How to complete this task: Could the entries below be reproduced exactly, with the images removed?

Task inputs:
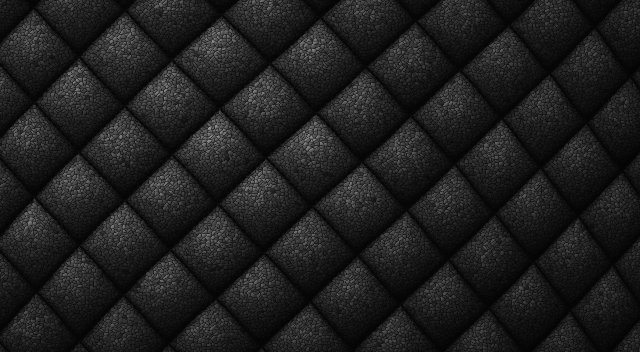
This texture is drawn by a WebGL 2 fragment shader. Its source:

```glsl
#version 300 es
precision highp float;
// Black quilted leather: a slightly warped diamond grid of soft pillows, lit from
// the upper left, with dashed stitches in the seams. Cellular noise makes the
// pebbled grain; a broad pool of light fades toward the edges.
uniform vec2 u_resolution;
out vec4 outColor;

// Lengths are in canvas heights, or in diamond sides where noted.
const vec2  GRID_ORIGIN   = vec2(0.758, 0.552);
const vec2  GRID_PITCH    = vec2(0.2725, 0.269);
const float ROW_TILT      = 0.036;
const float COLUMN_LEAN   = 0.03;
const float COLUMN_SPREAD = 0.063;
const float EDGE_SQUEEZE  = 0.0056;
const float SIDE_LENGTH   = 0.192;
const float STITCHES      = 10.0;   // per diamond side
const float STITCH_HALF   = 0.036;  // half length, in sides
const float STITCH_RADIUS = 0.015;  // in sides
const float SEAM_RADIUS   = 0.008;  // in sides
const float GRAIN_DENSITY = 98.0;   // pebbles per canvas height
const vec2  LIGHT_DIR     = vec2(-0.72, 0.69);
const vec2  POOL_CENTER   = vec2(0.58, 0.64);
const vec2  POOL_RADIUS   = vec2(0.95, 0.66);
const float POOL_FLOOR    = 0.36;
const float LEATHER_TONE  = 0.205;
const float GROOVE_TONE   = 0.045;
const float THREAD_TONE   = 0.022;

vec2 hash2(vec2 p) {
    vec3 q = fract(p.xyx * vec3(0.1031, 0.1030, 0.0973));
    q += dot(q, q.yzx + 33.33);
    return fract((q.xx + q.yz) * q.zy);
}

// Canvas position to diamond axes; seams lie on the integers of each axis.
vec2 quiltAxes(vec2 p) {
    vec2 d = p - GRID_ORIGIN;
    float x = (d.x - COLUMN_LEAN * d.y) / (GRID_PITCH.x * (1.0 + COLUMN_SPREAD * d.y));
    float u = x + EDGE_SQUEEZE * x * x * x;
    float v = (d.y + ROW_TILT * d.x) / GRID_PITCH.y;
    vec2 axes = vec2(u + v, u - v);
    return axes + 0.008 * sin(axes.yx * 2.3 + vec2(0.4, 1.7))
                + 0.004 * sin(axes.yx * 7.1 + vec2(2.0, 0.3));
}

// Cellular noise: xy = offset from the pebble center, z = crease gap, w = pebble hash.
vec4 pebbles(vec2 p) {
    vec2 cell = floor(p);
    float nearest = 9.0, second = 9.0;
    vec2 offset = vec2(0.0);
    float id = 0.0;
    for (int j = -1; j <= 1; j++) {
        for (int i = -1; i <= 1; i++) {
            vec2 c = cell + vec2(i, j);
            vec2 h = hash2(c);
            vec2 d = p - c - h;
            float dist = length(d);
            if (dist < nearest) {
                second = nearest;
                nearest = dist;
                offset = d;
                id = fract(h.x * 7.3 + h.y * 3.1);
            } else {
                second = min(second, dist);
            }
        }
    }
    return vec4(offset, second - nearest, id);
}

// Signed distance to the row of stitches along one seam, in sides.
float stitchDistance(float across, float along) {
    float s = abs(fract(along * STITCHES) - 0.5) / STITCHES;
    return length(vec2(max(s - STITCH_HALF + STITCH_RADIUS, 0.0), across)) - STITCH_RADIUS;
}

void main() {
    vec2 p = gl_FragCoord.xy / u_resolution.y;
    float px = 1.0 / u_resolution.y;
    float sidePx = 0.6 * px / SIDE_LENGTH;
    vec2 axes = quiltAxes(p);
    vec2 local = fract(axes) - 0.5;
    vec2 edge = 0.5 - abs(local);
    float seam = min(edge.x, edge.y);
    vec2 variation = hash2(floor(axes) + 40.0);

    // Pillow: slopes steepen toward the seams and catch the light at upper left.
    vec2 slope = local * (0.75 + 1.9 * local * local);
    float facing = 0.30 * slope.x - 1.15 * slope.y;
    float pillow = max(0.18, 0.92 + facing + 0.16 * (variation.x - 0.5));
    float hollow = mix(0.45, 1.0, smoothstep(0.0, 0.11, seam));
    vec2 sheenOffset = local - vec2(0.10, -0.20) - 0.10 * (variation - 0.5);
    float sheen = exp(-8.0 * dot(sheenOffset, sheenOffset));

    // Grain: bent pebbles with thin dark creases, softly lit flanks and rare glints.
    vec2 bent = p + 0.004 * sin(p.yx * 47.0) + 0.0016 * sin(p.yx * 190.0 + 1.3);
    vec4 grain = pebbles(bent * GRAIN_DENSITY * vec2(0.92, 1.08));
    float soft = px * GRAIN_DENSITY;
    float crease = smoothstep(0.0, 0.14 + 0.7 * soft, grain.z);
    float flank = dot(grain.xy, LIGHT_DIR);
    float relief = mix(0.55, 1.15, crease) * (0.92 + 0.22 * grain.w) * (1.0 + 0.30 * flank);
    float glint = crease * smoothstep(0.45, 1.1, grain.w + flank) * sheen;

    // Pool of light over the whole sheet.
    vec2 pool = (p - POOL_CENTER) / POOL_RADIUS;
    float exposure = mix(POOL_FLOOR, 1.0, exp(-dot(pool, pool)));
    float tone = LEATHER_TONE * pillow * hollow * (0.70 + 0.50 * sheen) * relief;
    tone = exposure * (tone + 0.12 * glint) + 0.010;

    // Thin seam groove, puckered between the stitches, then the dark thread.
    float along = edge.x < edge.y ? axes.y : axes.x;
    float pucker = 0.004 * cos(6.28318 * along * STITCHES);
    float groove = 1.0 - smoothstep(-sidePx, sidePx + 0.010, seam - SEAM_RADIUS - pucker);
    tone = mix(tone, GROOVE_TONE * exposure, 0.75 * groove);
    float thread = min(stitchDistance(edge.x, axes.y), stitchDistance(edge.y, axes.x));
    float threadMask = 1.0 - smoothstep(-sidePx, sidePx, thread);
    tone = mix(tone, THREAD_TONE, 0.9 * threadMask);

    outColor = vec4(vec3(tone), 1.0);
}
```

Answer:
This texture is drawn by a WebGL 2 fragment shader. Its source:

```glsl
#version 300 es
precision highp float;
// Black quilted leather: a slightly warped diamond grid of soft pillows, lit from
// the upper left, with dashed stitches in the seams. Cellular noise makes the
// pebbled grain; a broad pool of light fades toward the edges.
uniform vec2 u_resolution;
out vec4 outColor;

// Lengths are in canvas heights, or in diamond sides where noted.
const vec2  GRID_ORIGIN   = vec2(0.758, 0.552);
const vec2  GRID_PITCH    = vec2(0.2725, 0.269);
const float ROW_TILT      = 0.036;
const float COLUMN_LEAN   = 0.03;
const float COLUMN_SPREAD = 0.063;
const float EDGE_SQUEEZE  = 0.0056;
const float SIDE_LENGTH   = 0.192;
const float STITCHES      = 10.0;   // per diamond side
const float STITCH_HALF   = 0.036;  // half length, in sides
const float STITCH_RADIUS = 0.015;  // in sides
const float SEAM_RADIUS   = 0.008;  // in sides
const float GRAIN_DENSITY = 98.0;   // pebbles per canvas height
const vec2  LIGHT_DIR     = vec2(-0.72, 0.69);
const vec2  POOL_CENTER   = vec2(0.58, 0.64);
const vec2  POOL_RADIUS   = vec2(0.95, 0.66);
const float POOL_FLOOR    = 0.36;
const float LEATHER_TONE  = 0.205;
const float GROOVE_TONE   = 0.045;
const float THREAD_TONE   = 0.022;

vec2 hash2(vec2 p) {
    vec3 q = fract(p.xyx * vec3(0.1031, 0.1030, 0.0973));
    q += dot(q, q.yzx + 33.33);
    return fract((q.xx + q.yz) * q.zy);
}

// Canvas position to diamond axes; seams lie on the integers of each axis.
vec2 quiltAxes(vec2 p) {
    vec2 d = p - GRID_ORIGIN;
    float x = (d.x - COLUMN_LEAN * d.y) / (GRID_PITCH.x * (1.0 + COLUMN_SPREAD * d.y));
    float u = x + EDGE_SQUEEZE * x * x * x;
    float v = (d.y + ROW_TILT * d.x) / GRID_PITCH.y;
    vec2 axes = vec2(u + v, u - v);
    return axes + 0.008 * sin(axes.yx * 2.3 + vec2(0.4, 1.7))
                + 0.004 * sin(axes.yx * 7.1 + vec2(2.0, 0.3));
}

// Cellular noise: xy = offset from the pebble center, z = crease gap, w = pebble hash.
vec4 pebbles(vec2 p) {
    vec2 cell = floor(p);
    float nearest = 9.0, second = 9.0;
    vec2 offset = vec2(0.0);
    float id = 0.0;
    for (int j = -1; j <= 1; j++) {
        for (int i = -1; i <= 1; i++) {
            vec2 c = cell + vec2(i, j);
            vec2 h = hash2(c);
            vec2 d = p - c - h;
            float dist = length(d);
            if (dist < nearest) {
                second = nearest;
                nearest = dist;
                offset = d;
                id = fract(h.x * 7.3 + h.y * 3.1);
            } else {
                second = min(second, dist);
            }
        }
    }
    return vec4(offset, second - nearest, id);
}

// Signed distance to the row of stitches along one seam, in sides.
float stitchDistance(float across, float along) {
    float s = abs(fract(along * STITCHES) - 0.5) / STITCHES;
    return length(vec2(max(s - STITCH_HALF + STITCH_RADIUS, 0.0), across)) - STITCH_RADIUS;
}

void main() {
    vec2 p = gl_FragCoord.xy / u_resolution.y;
    float px = 1.0 / u_resolution.y;
    float sidePx = 0.6 * px / SIDE_LENGTH;
    vec2 axes = quiltAxes(p);
    vec2 local = fract(axes) - 0.5;
    vec2 edge = 0.5 - abs(local);
    float seam = min(edge.x, edge.y);
    vec2 variation = hash2(floor(axes) + 40.0);

    // Pillow: slopes steepen toward the seams and catch the light at upper left.
    vec2 slope = local * (0.75 + 1.9 * local * local);
    float facing = 0.30 * slope.x - 1.15 * slope.y;
    float pillow = max(0.18, 0.92 + facing + 0.16 * (variation.x - 0.5));
    float hollow = mix(0.45, 1.0, smoothstep(0.0, 0.11, seam));
    vec2 sheenOffset = local - vec2(0.10, -0.20) - 0.10 * (variation - 0.5);
    float sheen = exp(-8.0 * dot(sheenOffset, sheenOffset));

    // Grain: bent pebbles with thin dark creases, softly lit flanks and rare glints.
    vec2 bent = p + 0.004 * sin(p.yx * 47.0) + 0.0016 * sin(p.yx * 190.0 + 1.3);
    vec4 grain = pebbles(bent * GRAIN_DENSITY * vec2(0.92, 1.08));
    float soft = px * GRAIN_DENSITY;
    float crease = smoothstep(0.0, 0.14 + 0.7 * soft, grain.z);
    float flank = dot(grain.xy, LIGHT_DIR);
    float relief = mix(0.55, 1.15, crease) * (0.92 + 0.22 * grain.w) * (1.0 + 0.30 * flank);
    float glint = crease * smoothstep(0.45, 1.1, grain.w + flank) * sheen;

    // Pool of light over the whole sheet.
    vec2 pool = (p - POOL_CENTER) / POOL_RADIUS;
    float exposure = mix(POOL_FLOOR, 1.0, exp(-dot(pool, pool)));
    float tone = LEATHER_TONE * pillow * hollow * (0.70 + 0.50 * sheen) * relief;
    tone = exposure * (tone + 0.12 * glint) + 0.010;

    // Thin seam groove, puckered between the stitches, then the dark thread.
    float along = edge.x < edge.y ? axes.y : axes.x;
    float pucker = 0.004 * cos(6.28318 * along * STITCHES);
    float groove = 1.0 - smoothstep(-sidePx, sidePx + 0.010, seam - SEAM_RADIUS - pucker);
    tone = mix(tone, GROOVE_TONE * exposure, 0.75 * groove);
    float thread = min(stitchDistance(edge.x, axes.y), stitchDistance(edge.y, axes.x));
    float threadMask = 1.0 - smoothstep(-sidePx, sidePx, thread);
    tone = mix(tone, THREAD_TONE, 0.9 * threadMask);

    outColor = vec4(vec3(tone), 1.0);
}
```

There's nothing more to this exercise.